### TASK GOAL
If a line below includes the string "stop", copy it.
──────── SOURCE MATERIAL ────────
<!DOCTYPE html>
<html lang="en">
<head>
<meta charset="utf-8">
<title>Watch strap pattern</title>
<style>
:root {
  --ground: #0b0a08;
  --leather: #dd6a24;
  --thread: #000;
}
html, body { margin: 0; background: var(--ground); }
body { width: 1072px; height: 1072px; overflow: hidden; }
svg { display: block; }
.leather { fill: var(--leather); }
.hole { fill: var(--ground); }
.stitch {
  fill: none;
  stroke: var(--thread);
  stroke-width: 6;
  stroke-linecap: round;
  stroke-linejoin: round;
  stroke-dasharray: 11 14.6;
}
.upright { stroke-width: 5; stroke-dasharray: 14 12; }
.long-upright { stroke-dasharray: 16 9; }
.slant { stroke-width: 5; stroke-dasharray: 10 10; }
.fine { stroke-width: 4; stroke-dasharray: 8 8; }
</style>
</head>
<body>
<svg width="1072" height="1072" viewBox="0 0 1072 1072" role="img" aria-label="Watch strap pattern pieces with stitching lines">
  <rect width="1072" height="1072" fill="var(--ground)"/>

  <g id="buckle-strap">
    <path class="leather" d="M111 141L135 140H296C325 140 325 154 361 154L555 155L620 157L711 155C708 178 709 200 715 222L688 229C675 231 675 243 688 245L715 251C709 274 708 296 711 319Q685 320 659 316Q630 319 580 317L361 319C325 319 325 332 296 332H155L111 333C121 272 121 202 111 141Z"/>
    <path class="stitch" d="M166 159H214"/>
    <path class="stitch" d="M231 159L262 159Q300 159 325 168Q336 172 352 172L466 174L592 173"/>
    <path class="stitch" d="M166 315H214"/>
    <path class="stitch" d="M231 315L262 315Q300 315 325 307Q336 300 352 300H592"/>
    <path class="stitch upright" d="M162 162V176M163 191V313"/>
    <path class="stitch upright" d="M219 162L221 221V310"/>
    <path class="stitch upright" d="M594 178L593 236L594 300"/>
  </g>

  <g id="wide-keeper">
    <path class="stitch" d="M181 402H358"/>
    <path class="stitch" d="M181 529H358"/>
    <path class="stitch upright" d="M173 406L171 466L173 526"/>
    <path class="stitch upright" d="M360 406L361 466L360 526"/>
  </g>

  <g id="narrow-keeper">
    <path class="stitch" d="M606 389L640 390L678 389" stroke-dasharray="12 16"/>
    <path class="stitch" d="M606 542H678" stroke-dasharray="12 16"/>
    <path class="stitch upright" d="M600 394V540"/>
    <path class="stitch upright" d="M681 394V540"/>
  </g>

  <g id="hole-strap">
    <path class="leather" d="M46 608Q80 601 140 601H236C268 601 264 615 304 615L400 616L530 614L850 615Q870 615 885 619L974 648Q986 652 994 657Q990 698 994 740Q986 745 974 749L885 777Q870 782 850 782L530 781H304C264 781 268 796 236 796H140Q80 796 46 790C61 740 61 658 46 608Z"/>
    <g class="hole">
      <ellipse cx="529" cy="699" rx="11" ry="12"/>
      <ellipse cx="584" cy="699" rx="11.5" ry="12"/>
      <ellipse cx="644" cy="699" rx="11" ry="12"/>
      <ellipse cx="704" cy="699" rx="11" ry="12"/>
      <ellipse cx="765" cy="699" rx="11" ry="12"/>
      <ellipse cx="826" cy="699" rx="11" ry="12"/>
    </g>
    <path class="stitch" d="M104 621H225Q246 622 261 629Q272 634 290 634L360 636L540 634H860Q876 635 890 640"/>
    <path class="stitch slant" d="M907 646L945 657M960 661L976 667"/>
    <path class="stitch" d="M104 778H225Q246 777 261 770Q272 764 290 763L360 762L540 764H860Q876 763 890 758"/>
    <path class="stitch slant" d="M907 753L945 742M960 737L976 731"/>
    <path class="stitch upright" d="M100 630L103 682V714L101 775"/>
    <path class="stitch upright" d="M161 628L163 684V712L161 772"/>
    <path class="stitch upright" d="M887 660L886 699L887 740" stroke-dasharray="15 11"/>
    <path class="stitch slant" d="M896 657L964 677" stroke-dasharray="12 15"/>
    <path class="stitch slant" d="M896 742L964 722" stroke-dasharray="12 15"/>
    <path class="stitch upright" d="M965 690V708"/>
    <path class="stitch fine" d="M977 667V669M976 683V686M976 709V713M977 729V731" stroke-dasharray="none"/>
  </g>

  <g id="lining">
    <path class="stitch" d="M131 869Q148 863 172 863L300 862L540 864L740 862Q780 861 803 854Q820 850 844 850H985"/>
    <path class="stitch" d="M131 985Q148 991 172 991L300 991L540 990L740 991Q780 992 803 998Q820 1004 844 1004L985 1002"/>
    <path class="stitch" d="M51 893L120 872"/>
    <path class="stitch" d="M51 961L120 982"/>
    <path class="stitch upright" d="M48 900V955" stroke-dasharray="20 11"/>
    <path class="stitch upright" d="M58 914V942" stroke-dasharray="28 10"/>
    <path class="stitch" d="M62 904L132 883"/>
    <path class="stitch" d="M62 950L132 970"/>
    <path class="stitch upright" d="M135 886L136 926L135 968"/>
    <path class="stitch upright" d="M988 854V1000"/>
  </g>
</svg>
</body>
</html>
────────
──────── SOURCE MATERIAL ────────
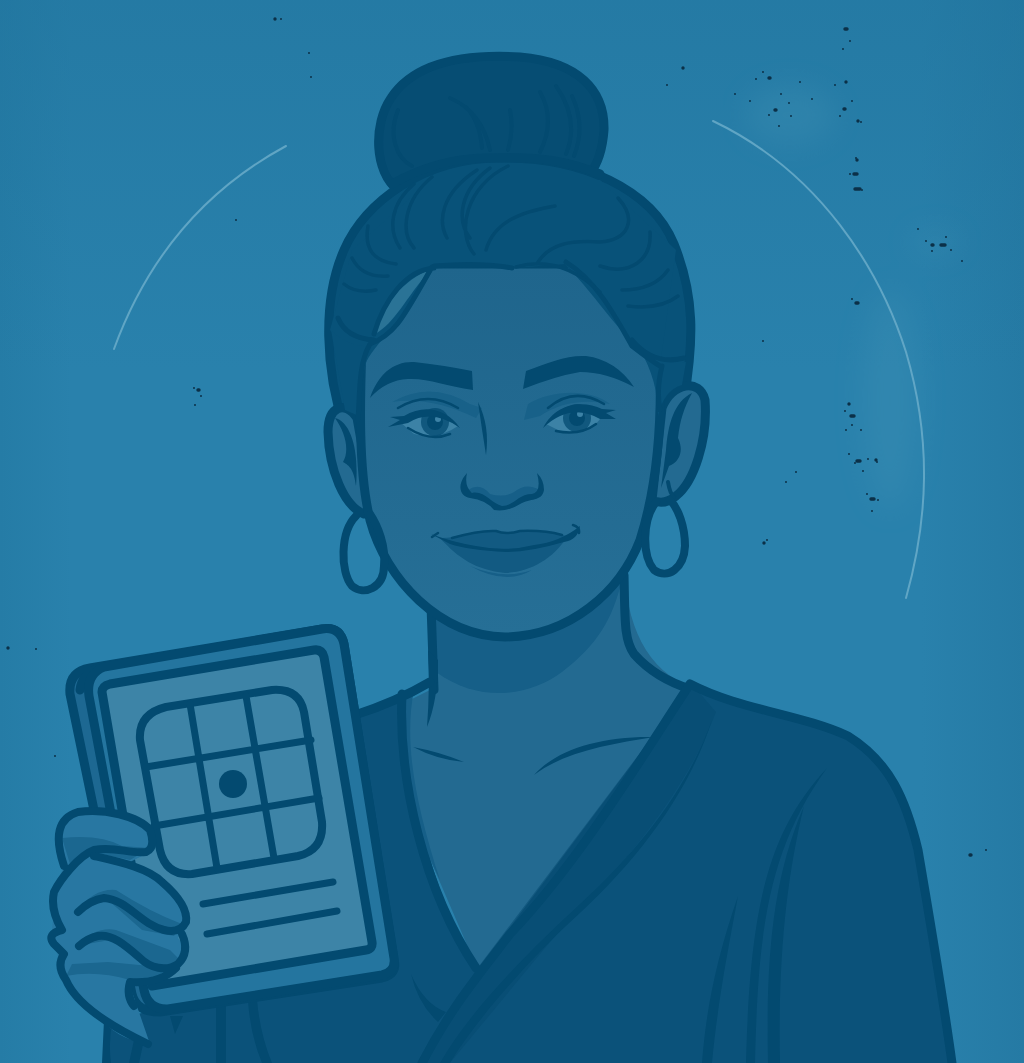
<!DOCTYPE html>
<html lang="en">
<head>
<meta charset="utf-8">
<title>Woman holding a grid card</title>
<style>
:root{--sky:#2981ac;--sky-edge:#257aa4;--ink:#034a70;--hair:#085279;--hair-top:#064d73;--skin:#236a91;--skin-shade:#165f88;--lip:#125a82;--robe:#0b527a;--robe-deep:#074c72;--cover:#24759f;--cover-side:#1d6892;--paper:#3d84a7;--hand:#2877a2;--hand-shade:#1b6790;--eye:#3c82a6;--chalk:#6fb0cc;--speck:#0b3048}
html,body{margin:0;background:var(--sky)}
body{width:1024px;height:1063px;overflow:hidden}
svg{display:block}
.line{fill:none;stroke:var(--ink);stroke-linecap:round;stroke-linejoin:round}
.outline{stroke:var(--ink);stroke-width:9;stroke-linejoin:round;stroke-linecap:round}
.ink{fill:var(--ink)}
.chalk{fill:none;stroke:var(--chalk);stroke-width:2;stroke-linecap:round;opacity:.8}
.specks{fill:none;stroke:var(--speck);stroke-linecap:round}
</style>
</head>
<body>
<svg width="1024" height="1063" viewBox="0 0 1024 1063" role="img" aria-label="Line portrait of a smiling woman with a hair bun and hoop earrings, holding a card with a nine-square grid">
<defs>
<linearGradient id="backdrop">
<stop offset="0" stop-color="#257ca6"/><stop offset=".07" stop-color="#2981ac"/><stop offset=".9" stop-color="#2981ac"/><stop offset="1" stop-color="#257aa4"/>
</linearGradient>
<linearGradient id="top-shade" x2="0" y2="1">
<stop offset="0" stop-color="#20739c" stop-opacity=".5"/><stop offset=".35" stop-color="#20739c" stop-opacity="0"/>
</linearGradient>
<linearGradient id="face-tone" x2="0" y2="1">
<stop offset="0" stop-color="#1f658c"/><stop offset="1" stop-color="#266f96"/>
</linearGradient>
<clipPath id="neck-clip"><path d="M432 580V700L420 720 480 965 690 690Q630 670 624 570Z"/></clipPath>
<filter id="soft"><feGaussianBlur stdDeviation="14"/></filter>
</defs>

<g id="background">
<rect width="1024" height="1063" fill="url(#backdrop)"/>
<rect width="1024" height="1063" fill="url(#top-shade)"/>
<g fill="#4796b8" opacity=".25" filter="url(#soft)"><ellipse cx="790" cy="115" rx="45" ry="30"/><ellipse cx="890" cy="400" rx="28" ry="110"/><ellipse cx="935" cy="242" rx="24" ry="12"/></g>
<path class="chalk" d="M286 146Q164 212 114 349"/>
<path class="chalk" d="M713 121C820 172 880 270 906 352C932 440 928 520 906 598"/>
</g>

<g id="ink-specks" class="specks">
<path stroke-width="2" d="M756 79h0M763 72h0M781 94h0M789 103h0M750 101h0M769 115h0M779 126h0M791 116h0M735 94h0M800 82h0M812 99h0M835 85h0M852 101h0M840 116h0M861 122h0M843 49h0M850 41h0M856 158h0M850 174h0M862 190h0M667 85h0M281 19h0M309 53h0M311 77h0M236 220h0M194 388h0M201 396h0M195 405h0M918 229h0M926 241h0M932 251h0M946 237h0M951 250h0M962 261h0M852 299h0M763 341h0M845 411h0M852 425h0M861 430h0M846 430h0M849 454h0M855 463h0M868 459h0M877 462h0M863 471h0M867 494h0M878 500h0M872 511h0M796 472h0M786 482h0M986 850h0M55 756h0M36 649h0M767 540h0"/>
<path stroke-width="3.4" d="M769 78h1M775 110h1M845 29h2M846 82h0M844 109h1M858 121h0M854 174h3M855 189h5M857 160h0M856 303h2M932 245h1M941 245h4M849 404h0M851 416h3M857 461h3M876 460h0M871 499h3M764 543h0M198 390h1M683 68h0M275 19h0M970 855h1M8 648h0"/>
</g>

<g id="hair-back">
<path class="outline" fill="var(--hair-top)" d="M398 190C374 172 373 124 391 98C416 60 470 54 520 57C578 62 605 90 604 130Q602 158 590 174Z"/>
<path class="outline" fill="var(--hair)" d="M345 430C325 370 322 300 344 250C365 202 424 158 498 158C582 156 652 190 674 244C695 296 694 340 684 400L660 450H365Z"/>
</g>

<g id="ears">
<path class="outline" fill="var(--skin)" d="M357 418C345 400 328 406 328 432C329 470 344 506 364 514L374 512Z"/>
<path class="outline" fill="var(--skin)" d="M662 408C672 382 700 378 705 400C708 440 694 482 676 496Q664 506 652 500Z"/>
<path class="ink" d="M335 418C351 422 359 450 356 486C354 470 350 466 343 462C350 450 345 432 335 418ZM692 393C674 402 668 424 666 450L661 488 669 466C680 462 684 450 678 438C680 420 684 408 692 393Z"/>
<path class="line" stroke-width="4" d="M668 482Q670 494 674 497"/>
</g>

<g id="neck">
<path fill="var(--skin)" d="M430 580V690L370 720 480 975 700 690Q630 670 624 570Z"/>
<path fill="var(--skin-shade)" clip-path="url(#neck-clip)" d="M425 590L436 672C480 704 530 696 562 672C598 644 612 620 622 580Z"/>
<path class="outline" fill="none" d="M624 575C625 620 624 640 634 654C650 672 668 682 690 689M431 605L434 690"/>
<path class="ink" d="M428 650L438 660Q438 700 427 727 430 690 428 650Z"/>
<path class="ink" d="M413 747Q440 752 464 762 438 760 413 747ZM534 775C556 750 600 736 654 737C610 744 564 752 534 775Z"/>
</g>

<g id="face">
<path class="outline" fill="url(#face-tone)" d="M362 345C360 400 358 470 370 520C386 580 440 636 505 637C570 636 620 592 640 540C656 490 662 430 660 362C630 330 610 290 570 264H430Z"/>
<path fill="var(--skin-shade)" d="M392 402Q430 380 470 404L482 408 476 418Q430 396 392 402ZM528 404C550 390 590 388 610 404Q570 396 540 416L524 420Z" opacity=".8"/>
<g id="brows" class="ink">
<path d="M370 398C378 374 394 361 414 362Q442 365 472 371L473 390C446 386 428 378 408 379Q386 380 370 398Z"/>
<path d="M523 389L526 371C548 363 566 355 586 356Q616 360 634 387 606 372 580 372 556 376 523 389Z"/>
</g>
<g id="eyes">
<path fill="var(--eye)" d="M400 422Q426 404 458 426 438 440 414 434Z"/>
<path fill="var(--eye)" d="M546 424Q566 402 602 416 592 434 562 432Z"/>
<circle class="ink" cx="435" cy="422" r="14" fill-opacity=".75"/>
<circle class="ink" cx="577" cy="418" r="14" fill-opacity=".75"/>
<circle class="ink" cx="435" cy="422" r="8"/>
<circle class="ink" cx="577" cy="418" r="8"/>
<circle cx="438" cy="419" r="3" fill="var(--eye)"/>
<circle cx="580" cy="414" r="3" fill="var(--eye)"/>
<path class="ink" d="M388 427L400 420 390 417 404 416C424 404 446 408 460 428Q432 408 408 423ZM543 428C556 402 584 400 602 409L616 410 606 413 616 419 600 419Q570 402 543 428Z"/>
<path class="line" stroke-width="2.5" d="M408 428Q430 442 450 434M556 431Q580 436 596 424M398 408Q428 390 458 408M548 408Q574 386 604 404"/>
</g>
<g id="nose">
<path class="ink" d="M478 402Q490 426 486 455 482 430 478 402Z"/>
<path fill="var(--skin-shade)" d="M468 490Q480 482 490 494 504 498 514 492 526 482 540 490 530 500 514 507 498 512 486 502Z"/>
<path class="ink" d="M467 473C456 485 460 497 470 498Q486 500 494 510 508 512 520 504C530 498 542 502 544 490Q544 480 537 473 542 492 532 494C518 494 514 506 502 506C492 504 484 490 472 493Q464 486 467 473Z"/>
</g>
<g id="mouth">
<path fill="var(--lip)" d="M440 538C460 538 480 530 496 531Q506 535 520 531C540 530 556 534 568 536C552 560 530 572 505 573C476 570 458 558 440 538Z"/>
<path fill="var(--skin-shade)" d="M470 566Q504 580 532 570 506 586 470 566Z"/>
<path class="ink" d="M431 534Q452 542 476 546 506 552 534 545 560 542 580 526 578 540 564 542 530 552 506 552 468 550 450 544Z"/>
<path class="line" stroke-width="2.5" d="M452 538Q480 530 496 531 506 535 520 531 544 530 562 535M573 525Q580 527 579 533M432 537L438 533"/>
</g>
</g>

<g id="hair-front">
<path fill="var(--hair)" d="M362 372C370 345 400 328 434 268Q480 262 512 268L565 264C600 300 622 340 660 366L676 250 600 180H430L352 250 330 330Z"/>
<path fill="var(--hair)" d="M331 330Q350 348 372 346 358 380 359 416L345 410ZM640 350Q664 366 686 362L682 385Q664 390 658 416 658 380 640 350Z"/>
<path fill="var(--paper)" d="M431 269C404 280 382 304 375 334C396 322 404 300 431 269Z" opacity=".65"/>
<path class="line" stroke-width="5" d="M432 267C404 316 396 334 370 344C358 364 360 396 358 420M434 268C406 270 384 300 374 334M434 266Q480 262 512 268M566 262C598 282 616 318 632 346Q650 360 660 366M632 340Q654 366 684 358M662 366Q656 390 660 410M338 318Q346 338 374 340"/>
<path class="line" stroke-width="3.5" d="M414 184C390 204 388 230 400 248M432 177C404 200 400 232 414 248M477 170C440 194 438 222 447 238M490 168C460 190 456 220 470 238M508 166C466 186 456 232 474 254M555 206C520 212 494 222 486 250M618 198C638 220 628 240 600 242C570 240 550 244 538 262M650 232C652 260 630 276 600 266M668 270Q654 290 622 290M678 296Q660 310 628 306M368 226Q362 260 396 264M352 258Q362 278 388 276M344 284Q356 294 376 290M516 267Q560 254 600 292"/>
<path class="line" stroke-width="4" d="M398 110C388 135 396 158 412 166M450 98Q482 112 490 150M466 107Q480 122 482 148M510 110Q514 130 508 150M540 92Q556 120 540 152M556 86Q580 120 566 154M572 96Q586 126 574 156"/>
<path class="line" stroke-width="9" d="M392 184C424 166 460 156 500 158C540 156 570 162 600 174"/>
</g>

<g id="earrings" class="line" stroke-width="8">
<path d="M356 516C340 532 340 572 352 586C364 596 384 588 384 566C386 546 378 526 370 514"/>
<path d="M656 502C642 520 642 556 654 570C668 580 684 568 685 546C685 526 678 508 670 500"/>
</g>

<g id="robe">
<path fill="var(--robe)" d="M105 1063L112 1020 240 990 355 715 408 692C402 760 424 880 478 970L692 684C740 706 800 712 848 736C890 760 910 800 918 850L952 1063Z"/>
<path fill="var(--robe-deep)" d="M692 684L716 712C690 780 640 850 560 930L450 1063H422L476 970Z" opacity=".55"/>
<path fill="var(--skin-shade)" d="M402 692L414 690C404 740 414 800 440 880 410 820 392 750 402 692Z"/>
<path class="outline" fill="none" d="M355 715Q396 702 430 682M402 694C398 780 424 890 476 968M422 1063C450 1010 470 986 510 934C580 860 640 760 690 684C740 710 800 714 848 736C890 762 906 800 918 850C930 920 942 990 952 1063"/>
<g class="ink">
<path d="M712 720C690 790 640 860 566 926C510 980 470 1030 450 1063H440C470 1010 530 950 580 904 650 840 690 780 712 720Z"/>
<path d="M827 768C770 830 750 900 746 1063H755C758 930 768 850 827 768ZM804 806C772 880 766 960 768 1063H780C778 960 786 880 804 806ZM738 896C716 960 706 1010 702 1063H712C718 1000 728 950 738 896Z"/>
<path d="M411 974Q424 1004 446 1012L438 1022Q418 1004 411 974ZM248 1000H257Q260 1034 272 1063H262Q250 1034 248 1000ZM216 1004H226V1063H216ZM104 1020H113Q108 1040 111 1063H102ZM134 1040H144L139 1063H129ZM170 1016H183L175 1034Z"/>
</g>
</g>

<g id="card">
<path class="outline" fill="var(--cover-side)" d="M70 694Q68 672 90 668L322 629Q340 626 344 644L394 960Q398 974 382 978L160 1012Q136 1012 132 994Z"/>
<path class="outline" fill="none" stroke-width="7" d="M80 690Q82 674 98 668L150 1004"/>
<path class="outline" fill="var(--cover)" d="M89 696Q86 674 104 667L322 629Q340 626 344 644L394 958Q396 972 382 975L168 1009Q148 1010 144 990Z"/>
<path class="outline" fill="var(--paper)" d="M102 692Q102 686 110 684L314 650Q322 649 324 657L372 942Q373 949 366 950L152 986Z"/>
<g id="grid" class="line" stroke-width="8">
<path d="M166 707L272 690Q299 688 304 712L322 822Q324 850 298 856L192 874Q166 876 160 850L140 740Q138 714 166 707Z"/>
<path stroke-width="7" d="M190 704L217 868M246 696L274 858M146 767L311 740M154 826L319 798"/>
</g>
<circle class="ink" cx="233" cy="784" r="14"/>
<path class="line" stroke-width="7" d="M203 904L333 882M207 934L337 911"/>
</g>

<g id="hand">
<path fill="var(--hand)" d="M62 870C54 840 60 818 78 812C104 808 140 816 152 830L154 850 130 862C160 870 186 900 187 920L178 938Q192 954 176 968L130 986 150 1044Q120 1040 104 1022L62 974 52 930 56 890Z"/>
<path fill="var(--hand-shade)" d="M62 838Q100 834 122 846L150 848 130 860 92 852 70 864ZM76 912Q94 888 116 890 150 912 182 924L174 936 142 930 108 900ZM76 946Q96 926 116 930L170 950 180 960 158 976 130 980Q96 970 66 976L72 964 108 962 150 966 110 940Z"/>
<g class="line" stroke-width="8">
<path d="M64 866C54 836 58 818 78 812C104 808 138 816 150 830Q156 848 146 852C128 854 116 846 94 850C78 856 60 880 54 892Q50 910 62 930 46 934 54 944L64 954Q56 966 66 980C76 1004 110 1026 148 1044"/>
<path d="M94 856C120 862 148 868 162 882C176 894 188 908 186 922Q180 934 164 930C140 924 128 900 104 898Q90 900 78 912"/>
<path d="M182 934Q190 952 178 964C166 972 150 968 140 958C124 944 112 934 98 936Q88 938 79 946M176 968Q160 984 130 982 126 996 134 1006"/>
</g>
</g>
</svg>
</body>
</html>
────────
### WRITTEN SOLUTION
<stop offset="0" stop-color="#257ca6"/><stop offset=".07" stop-color="#2981ac"/><stop offset=".9" stop-color="#2981ac"/><stop offset="1" stop-color="#257aa4"/>
<stop offset="0" stop-color="#20739c" stop-opacity=".5"/><stop offset=".35" stop-color="#20739c" stop-opacity="0"/>
<stop offset="0" stop-color="#1f658c"/><stop offset="1" stop-color="#266f96"/>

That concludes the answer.